HomeLatest ThreadsGreatest ThreadsForums & GroupsMy SubscriptionsMy Posts
DU Home » Latest Threads » Forums & Groups » Topics » Environment & Energy » Environment & Energy (Group) » Toxic management erodes s...

Tue Mar 12, 2013, 10:39 AM

Toxic management erodes safety at ‘world’s safest’ nuclear plant

Toxic management erodes safety at ‘world’s safest’ nuclear plant
Echoes of Fukushima at Exelon’s flagship Byron Station in Illinois

MAR 11, 2013

On Jan. 30, 2012, Byron Nuclear Generating Station lost operability to all of its safety-related equipment. At the time, Jim Hazen was the nuclear station operator responsible for the affected reactor, one of two at the Exelon-owned nuclear plant in Byron, Illinois. NSOs drive nuclear reactors like pilots fly jetliners — it’s mostly autopilot, except when something goes wrong. Hazen surveyed the control room’s instruments and advised taking actions that would trigger the plant’s diesel generators, switching the plant to backup power. According to multiple sources familiar with the incident’s details, including at least one who was directly involved, this was clearly the proper action to take.

But shift manager Ed Bendis rejected that advice.
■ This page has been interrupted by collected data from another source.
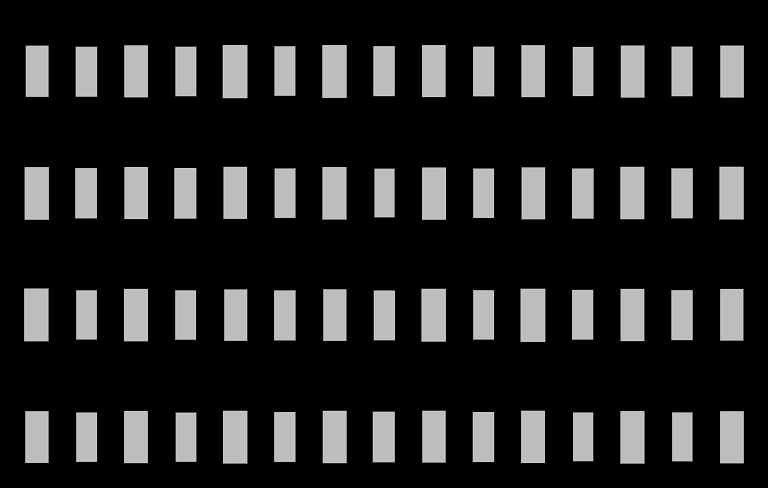
Write a Shadertoy shader that draws this pattern.

```glsl
// Four rows of fifteen upright grey bars on black, wide and narrow in turn.
// Each bar is a box distance in a repeated cell; layered sines of the cell
// index vary its centre and size slightly, and a thin rim is a little lighter.

const vec2 GRID = vec2(15.0, 4.0);
const vec2 PITCH = vec2(0.06464, 0.15870);   // all lengths in canvas widths
const vec2 FIRST = vec2(0.04785, 0.06640);   // centre of the lower left bar
const vec2 WIDE_HALF = vec2(0.01555, 0.03405);
const vec2 NARROW_HALF = vec2(0.01375, 0.03235);
const float CENTRE_WOBBLE = 0.0006;
const float SIZE_WOBBLE = 0.0007;
const float RIM_WIDTH = 0.0015;
const vec3 BACKGROUND = vec3(0.0);
const vec3 BAR_GREY = vec3(0.743);
const vec3 RIM_GREY = vec3(0.80);

// Layered sines, about -1 to 1, irregular from cell to cell
float layeredSines(vec2 cell, float seed) {
    float a = sin(dot(cell, vec2(2.31, 4.17)) + seed);
    float b = sin(dot(cell, vec2(5.73, 1.91)) + 2.3 * seed);
    float c = sin(dot(cell, vec2(3.67, 7.43)) + 4.1 * seed);
    return 0.4 * a + 0.35 * b + 0.25 * c;
}

float boxDistance(vec2 p, vec2 halfSize) {
    vec2 d = abs(p) - halfSize;
    return max(d.x, d.y);
}

// Coverage of the region where the distance is negative
float coverage(float dist, float pixel) {
    return clamp(0.5 - dist / pixel, 0.0, 1.0);
}

// Signed distance to the bar of one cell
float barDistance(vec2 p, vec2 cell) {
    vec2 shift = CENTRE_WOBBLE * vec2(layeredSines(cell, 1.0), layeredSines(cell, 2.7));
    float growth = SIZE_WOBBLE * layeredSines(cell, 4.9);
    vec2 halfSize = mix(WIDE_HALF, NARROW_HALF, mod(cell.x, 2.0)) + growth;
    return boxDistance(p - FIRST - cell * PITCH - shift, halfSize);
}

void mainImage(out vec4 fragColor, in vec2 fragCoord) {
    float pixel = 1.0 / iResolution.x;
    vec2 p = fragCoord * pixel;

    // Nearest bar of the grid
    vec2 cell = clamp(floor((p - FIRST) / PITCH + 0.5), vec2(0.0), GRID - 1.0);
    float dist = barDistance(p, cell);

    // Rim, then face
    vec3 bar = mix(RIM_GREY, BAR_GREY, coverage(dist + RIM_WIDTH, pixel));
    fragColor = vec4(mix(BACKGROUND, bar, coverage(dist, pixel)), 1.0);
}
```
Hazen repeated it. Sources claim he repeated it several times. Bendis didn’t relent, and the reactor went without safety equipment for eight minutes, an eternity in fission time.
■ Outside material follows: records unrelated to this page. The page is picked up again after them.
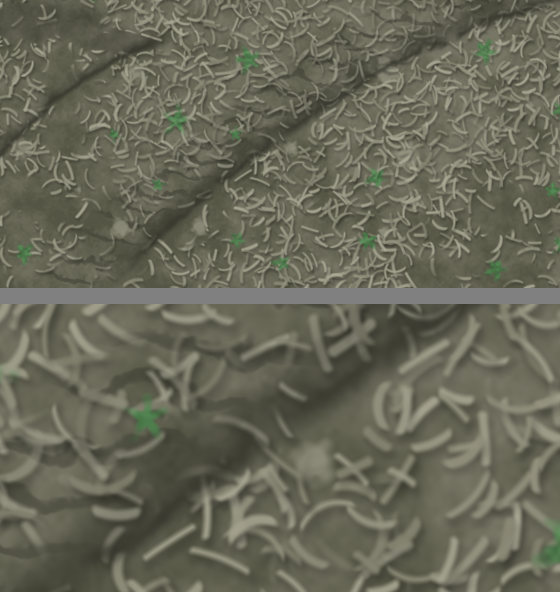
Top: the whole. Bottom: its middle third, enlarged.
This texture is drawn by a WebGL 1 fragment shader. Its source:

```glsl
precision highp float;
// Muddy stubble field: short bent straws over soft soil, cut by two wheel ruts.
// Straws, clods and weeds are scattered on jittered grids; the ruts are
// parabolas with a noisy crevice and a ribbed tread band above them.
uniform vec2 u_resolution;

const vec3 SOIL_DARK = vec3(0.335, 0.335, 0.270);
const vec3 SOIL_LIGHT = vec3(0.470, 0.465, 0.400);
const vec3 CREVICE = vec3(0.205, 0.205, 0.170);
const vec3 STRAW_DULL = vec3(0.510, 0.505, 0.430);
const vec3 STRAW_PALE = vec3(0.680, 0.675, 0.595);
const vec3 LEAF = vec3(0.250, 0.480, 0.265);
const float STRAW_CELL = 0.060;
const float STRAW_WIDTH = 0.0045;
const float STRAW_DENSITY = 0.72;
const float SOFTNESS = 0.0042;
const float WEED_CELL = 0.23;
const float CLOD_CELL = 0.30;

float hash(vec2 p) {
  return fract(sin(dot(p, vec2(127.1, 311.7))) * 43758.5453);
}

vec2 hash2(vec2 p) {
  return vec2(hash(p), hash(p + 57.3));
}

float noise(vec2 p) {
  vec2 i = floor(p), f = fract(p);
  f = f * f * (3.0 - 2.0 * f);
  return mix(mix(hash(i), hash(i + vec2(1, 0)), f.x),
             mix(hash(i + vec2(0, 1)), hash(i + vec2(1, 1)), f.x), f.y);
}

float fbm(vec2 p) {
  float sum = 0.0, gain = 0.53;
  for (int i = 0; i < 4; i++) {
    sum += gain * noise(p);
    p = mat2(1.6, 1.2, -1.2, 1.6) * p + 7.1;
    gain *= 0.5;
  }
  return sum;
}

// Signed distance above the parabola y = k.x + k.y x + k.z x^2.
float rutOffset(vec2 p, vec3 k) {
  float slope = k.y + 2.0 * k.z * p.x;
  return (p.y - k.x - p.x * (k.y + k.z * p.x)) / sqrt(1.0 + slope * slope);
}

float band(float x, float lo, float hi, float soft) {
  return smoothstep(lo - soft, lo + soft, x) * (1.0 - smoothstep(hi - soft, hi + soft, x));
}

// Distance to a bent stalk of given half length.
float stalk(vec2 q, float angle, float halfLength, float bend) {
  float c = cos(angle), s = sin(angle);
  q = vec2(c * q.x + s * q.y, c * q.y - s * q.x);
  q.y += bend * (q.x * q.x - 0.3 * halfLength * halfLength);
  return length(vec2(max(abs(q.x) - halfLength, 0.0), q.y));
}

// One layer of straws, each with a soft shadow below it.
vec3 addStraws(vec3 color, vec2 p, float seed, float cover, float light) {
  vec2 base = floor(p / STRAW_CELL);
  for (int j = -1; j <= 1; j++) {
    for (int i = -1; i <= 1; i++) {
      vec2 id = base + vec2(i, j);
      vec2 key = id + seed * 19.7;
      vec2 q = p - (id + hash2(key)) * STRAW_CELL;
      vec2 r = hash2(key + 11.3), t = hash2(key + 23.9);
      float angle = 3.14159 * r.x, halfLength = mix(0.013, 0.035, r.y);
      float bend = (t.x - 0.5) * 28.0;
      float present = smoothstep(-0.08, 0.08, cover - hash(key + 41.7));
      float width = STRAW_WIDTH * mix(0.65, 1.35, hash(key + 5.1));
      float shadow = 1.0 - smoothstep(0.0, 0.014, stalk(q + vec2(-0.004, 0.008), angle, halfLength, bend));
      float body = 1.0 - smoothstep(width - SOFTNESS, width + SOFTNESS, stalk(q, angle, halfLength, bend));
      color *= 1.0 - 0.15 * shadow * present;
      color = mix(color, mix(STRAW_DULL, STRAW_PALE, t.y) * light, 0.88 * body * present);
    }
  }
  return color;
}

// Scattered blob: lobes > 0 makes a leafy star, 0 a plain clod.
float scatter(vec2 p, float cell, float seed, float chance, float size, float lobes) {
  vec2 id = floor(p / cell), key = id + seed;
  vec2 q = p - (id + 0.25 + 0.5 * hash2(key)) * cell;
  float radius = size * mix(0.55, 1.25, hash(key + 3.7));
  float star = 0.78 + 0.25 * cos(lobes * atan(q.y, q.x) + 6.3 * hash(key + 8.9));
  float edge = radius * star * (0.6 + 0.8 * noise(p * 75.0));
  return step(hash(key + 15.1), chance) * (1.0 - smoothstep(edge * 0.45, edge * 1.25, length(q)));
}

void main() {
  vec2 p = gl_FragCoord.xy / u_resolution.y;
  float broad = fbm(p * 4.0 + 3.0), lumps = fbm(p * 17.0), grit = noise(p * 110.0);

  // Ruts, their wobbling crevices and bare mud
  float wobble = (lumps - 0.5) * 0.045;
  float mainRut = rutOffset(p, vec3(-0.438, 1.218, -0.245)) + wobble;
  float sideRut = rutOffset(p, vec3(0.457, 1.130, -0.780)) + wobble * 0.7;
  float sideReach = 1.0 - smoothstep(0.50, 0.58, p.x);
  float mainReach = smoothstep(0.38, 0.55, p.x);
  float crevice = mainReach * band(mainRut, -0.004, 0.018, 0.012) * smoothstep(0.2, 0.6, noise(p * 23.0) + 0.15);
  crevice = max(crevice, sideReach * band(sideRut, -0.005, 0.014, 0.010));
  float trough = max(mainReach * band(mainRut, 0.0, 0.06, 0.03), 0.7 * sideReach * band(sideRut, 0.0, 0.035, 0.02));
  float tread = band(mainRut, 0.05, 0.20, 0.04);
  float ribs = tread * smoothstep(0.45, 1.0, sin(p.y * 88.0 + p.x * 16.0 + 9.0 * broad + 7.0 * lumps));
  float mud = 1.0 - smoothstep(0.6, 1.25, length((p - vec2(0.13, 0.925)) / vec2(0.24, 0.075)) + wobble * 8.0);
  mud = max(mud, 1.0 - smoothstep(0.6, 1.2, length((p - vec2(0.42, 0.855)) / vec2(0.15, 0.05)) + wobble * 8.0));

  // Soil
  float tone = 0.5 + 1.0 * (broad - 0.5) + 1.3 * (lumps - 0.5) + 0.22 * (grit - 0.5);
  vec3 color = mix(SOIL_DARK, SOIL_LIGHT, clamp(tone, 0.0, 1.0));
  color *= 1.0 - 0.22 * trough - 0.16 * mud;
  color = mix(color, CREVICE, 0.45 * ribs);
  float clod = scatter(p, CLOD_CELL, 4.0, 0.3, 0.043, 0.0);
  color = mix(color, STRAW_PALE * 0.93, 0.65 * clod);

  // Straw cover thins on mud, in the ruts and on bare ground
  float cover = STRAW_DENSITY * smoothstep(0.20, 0.50, broad);
  cover *= (1.0 - 0.85 * mud) * (1.0 - 0.45 * trough) * (1.0 - 0.25 * tread);
  cover *= mix(0.35, 1.0, smoothstep(0.0, 0.30, p.y + 0.25 * p.x));
  float light = 1.0 - 0.16 * trough - 0.07 * tread - 0.12 * ribs;
  for (int layer = 0; layer < 4; layer++) {
    float seed = float(layer) + 1.0;
    color = addStraws(color, p + seed * vec2(0.037, 0.023), seed, cover, light);
  }

  // Deep shade over the straw, then weeds
  color = mix(color, CREVICE, 0.72 * crevice);
  float weed = scatter(p, WEED_CELL, 31.0, 0.48, 0.036, 5.0) * (1.0 - mud);
  color = mix(color, LEAF * (0.85 + 0.4 * grit), 0.72 * weed);
  gl_FragColor = vec4(color, 1.0);
}
```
“For eight minutes, you’ve raised your middle finger to the meltdown gods,” one reactor operator said, speaking on condition of anonymity. “If anything else happened in that window — and it’s a safe bet one problem causes another — you’re screwed.”

...In the aftermath of the incident, the technical details didn’t bother the plant’s reactor operators — it had been an oddball event. The human element, however, was troubling. Following Hazen’s advice would have disconnected the reactor from its regular offsite power supply. In a statistics-obsessed nuclear industry where the “indicator” — a data point triggered by certain adverse conditions — is king and the technical classification of an incident can ruin a manager’s career, nobody likes to have a “loss of offsite power” incident happen on their watch. Least of all Ed Bendis, who had been exposed to some of the worst coercion dished out by Dave Hoots, who held a number of senior leadership positions at Byron through 2009 and is now Exelon’s chief of internal affairs. A wide range of Byron employees claim that, during his tenure at Byron, Hoots established himself as an ascendant manager by smashing operator morale — especially when recalcitrant operators insisted on prioritizing standards over scheduling. “Why would I ever restore morale?” he once reportedly asked a reactor operator. “You work better afraid.”
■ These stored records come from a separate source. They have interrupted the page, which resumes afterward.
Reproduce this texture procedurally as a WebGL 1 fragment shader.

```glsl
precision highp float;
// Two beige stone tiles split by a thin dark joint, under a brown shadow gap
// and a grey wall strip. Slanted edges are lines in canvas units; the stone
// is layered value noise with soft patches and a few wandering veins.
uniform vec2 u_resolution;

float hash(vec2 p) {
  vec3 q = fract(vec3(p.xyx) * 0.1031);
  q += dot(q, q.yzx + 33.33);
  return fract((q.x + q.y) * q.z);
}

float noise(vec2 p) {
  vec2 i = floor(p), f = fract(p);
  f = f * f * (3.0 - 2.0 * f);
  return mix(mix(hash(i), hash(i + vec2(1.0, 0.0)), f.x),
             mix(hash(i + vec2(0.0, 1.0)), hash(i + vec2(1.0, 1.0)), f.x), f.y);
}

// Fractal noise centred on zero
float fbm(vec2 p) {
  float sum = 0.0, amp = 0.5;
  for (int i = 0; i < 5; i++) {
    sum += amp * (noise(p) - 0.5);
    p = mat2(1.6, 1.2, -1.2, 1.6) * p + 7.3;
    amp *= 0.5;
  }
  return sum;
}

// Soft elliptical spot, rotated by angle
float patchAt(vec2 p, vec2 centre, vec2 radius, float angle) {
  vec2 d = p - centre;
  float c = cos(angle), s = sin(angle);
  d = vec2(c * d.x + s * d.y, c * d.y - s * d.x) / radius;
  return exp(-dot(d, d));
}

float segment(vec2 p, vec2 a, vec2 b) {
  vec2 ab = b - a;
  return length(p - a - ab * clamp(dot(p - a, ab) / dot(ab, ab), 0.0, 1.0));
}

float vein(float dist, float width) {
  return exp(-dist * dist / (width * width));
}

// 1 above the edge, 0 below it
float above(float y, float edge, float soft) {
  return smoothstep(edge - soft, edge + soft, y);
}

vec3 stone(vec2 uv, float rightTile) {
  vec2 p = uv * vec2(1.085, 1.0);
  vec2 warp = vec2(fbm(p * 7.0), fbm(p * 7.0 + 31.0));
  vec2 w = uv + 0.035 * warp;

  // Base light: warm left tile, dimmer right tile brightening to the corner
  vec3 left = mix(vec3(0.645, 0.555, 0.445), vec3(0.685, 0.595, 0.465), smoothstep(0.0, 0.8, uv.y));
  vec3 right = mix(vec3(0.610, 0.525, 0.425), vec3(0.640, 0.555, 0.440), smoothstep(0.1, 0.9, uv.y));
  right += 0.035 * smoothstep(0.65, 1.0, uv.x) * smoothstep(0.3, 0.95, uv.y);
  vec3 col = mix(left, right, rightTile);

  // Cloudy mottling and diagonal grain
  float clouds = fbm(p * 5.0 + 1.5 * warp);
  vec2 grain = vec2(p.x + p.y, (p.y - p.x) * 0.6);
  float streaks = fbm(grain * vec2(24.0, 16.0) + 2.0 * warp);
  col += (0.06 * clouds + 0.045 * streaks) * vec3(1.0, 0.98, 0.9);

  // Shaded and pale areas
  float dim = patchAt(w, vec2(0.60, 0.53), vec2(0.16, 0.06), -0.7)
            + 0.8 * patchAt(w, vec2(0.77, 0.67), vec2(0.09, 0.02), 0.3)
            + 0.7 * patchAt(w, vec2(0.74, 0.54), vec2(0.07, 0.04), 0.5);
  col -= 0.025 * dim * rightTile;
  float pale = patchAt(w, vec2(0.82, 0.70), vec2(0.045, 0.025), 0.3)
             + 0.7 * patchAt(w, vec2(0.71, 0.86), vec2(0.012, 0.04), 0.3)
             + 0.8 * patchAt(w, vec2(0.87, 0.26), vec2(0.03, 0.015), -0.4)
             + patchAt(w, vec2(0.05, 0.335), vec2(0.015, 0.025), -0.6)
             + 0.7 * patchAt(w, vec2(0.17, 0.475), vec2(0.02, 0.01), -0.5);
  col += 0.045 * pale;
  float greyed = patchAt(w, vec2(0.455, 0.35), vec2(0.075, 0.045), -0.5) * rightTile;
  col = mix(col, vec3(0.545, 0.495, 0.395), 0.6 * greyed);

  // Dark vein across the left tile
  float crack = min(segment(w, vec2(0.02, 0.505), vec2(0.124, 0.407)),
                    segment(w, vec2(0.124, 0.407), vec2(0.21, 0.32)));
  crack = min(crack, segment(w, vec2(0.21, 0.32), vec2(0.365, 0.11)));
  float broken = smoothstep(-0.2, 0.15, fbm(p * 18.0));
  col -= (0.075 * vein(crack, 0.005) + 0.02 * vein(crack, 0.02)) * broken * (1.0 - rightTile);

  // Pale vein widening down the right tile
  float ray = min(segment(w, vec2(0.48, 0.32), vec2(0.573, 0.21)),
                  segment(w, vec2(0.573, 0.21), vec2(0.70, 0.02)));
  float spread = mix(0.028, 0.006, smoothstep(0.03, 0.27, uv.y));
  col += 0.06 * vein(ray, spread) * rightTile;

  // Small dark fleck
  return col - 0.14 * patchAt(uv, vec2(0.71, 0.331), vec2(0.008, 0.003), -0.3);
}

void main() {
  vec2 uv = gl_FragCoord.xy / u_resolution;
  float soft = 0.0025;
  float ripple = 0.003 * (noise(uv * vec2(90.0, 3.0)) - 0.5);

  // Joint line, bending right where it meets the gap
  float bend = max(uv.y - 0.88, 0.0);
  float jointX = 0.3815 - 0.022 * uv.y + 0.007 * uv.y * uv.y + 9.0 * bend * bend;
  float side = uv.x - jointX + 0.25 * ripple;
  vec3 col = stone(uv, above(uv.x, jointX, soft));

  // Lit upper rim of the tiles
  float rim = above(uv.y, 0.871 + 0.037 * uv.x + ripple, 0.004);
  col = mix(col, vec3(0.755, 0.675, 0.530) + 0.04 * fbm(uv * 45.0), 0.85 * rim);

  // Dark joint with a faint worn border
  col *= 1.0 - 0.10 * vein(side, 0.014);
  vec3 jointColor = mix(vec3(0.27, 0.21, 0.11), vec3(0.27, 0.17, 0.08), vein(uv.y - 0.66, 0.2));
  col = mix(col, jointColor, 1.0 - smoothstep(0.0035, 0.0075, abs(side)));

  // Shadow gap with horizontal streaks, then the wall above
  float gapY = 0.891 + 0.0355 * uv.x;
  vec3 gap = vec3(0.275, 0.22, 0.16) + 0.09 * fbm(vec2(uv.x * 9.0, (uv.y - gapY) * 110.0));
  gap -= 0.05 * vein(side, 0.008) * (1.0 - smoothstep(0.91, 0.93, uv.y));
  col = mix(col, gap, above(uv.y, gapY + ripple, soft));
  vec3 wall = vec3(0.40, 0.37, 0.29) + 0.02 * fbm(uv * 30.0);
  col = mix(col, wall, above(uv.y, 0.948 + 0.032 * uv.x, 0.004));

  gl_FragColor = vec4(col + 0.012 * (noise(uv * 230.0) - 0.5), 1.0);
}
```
During the Jan. 30 incident...


0 replies, 1170 views

Reply to this thread

Back to top Alert abuse

Reply to this thread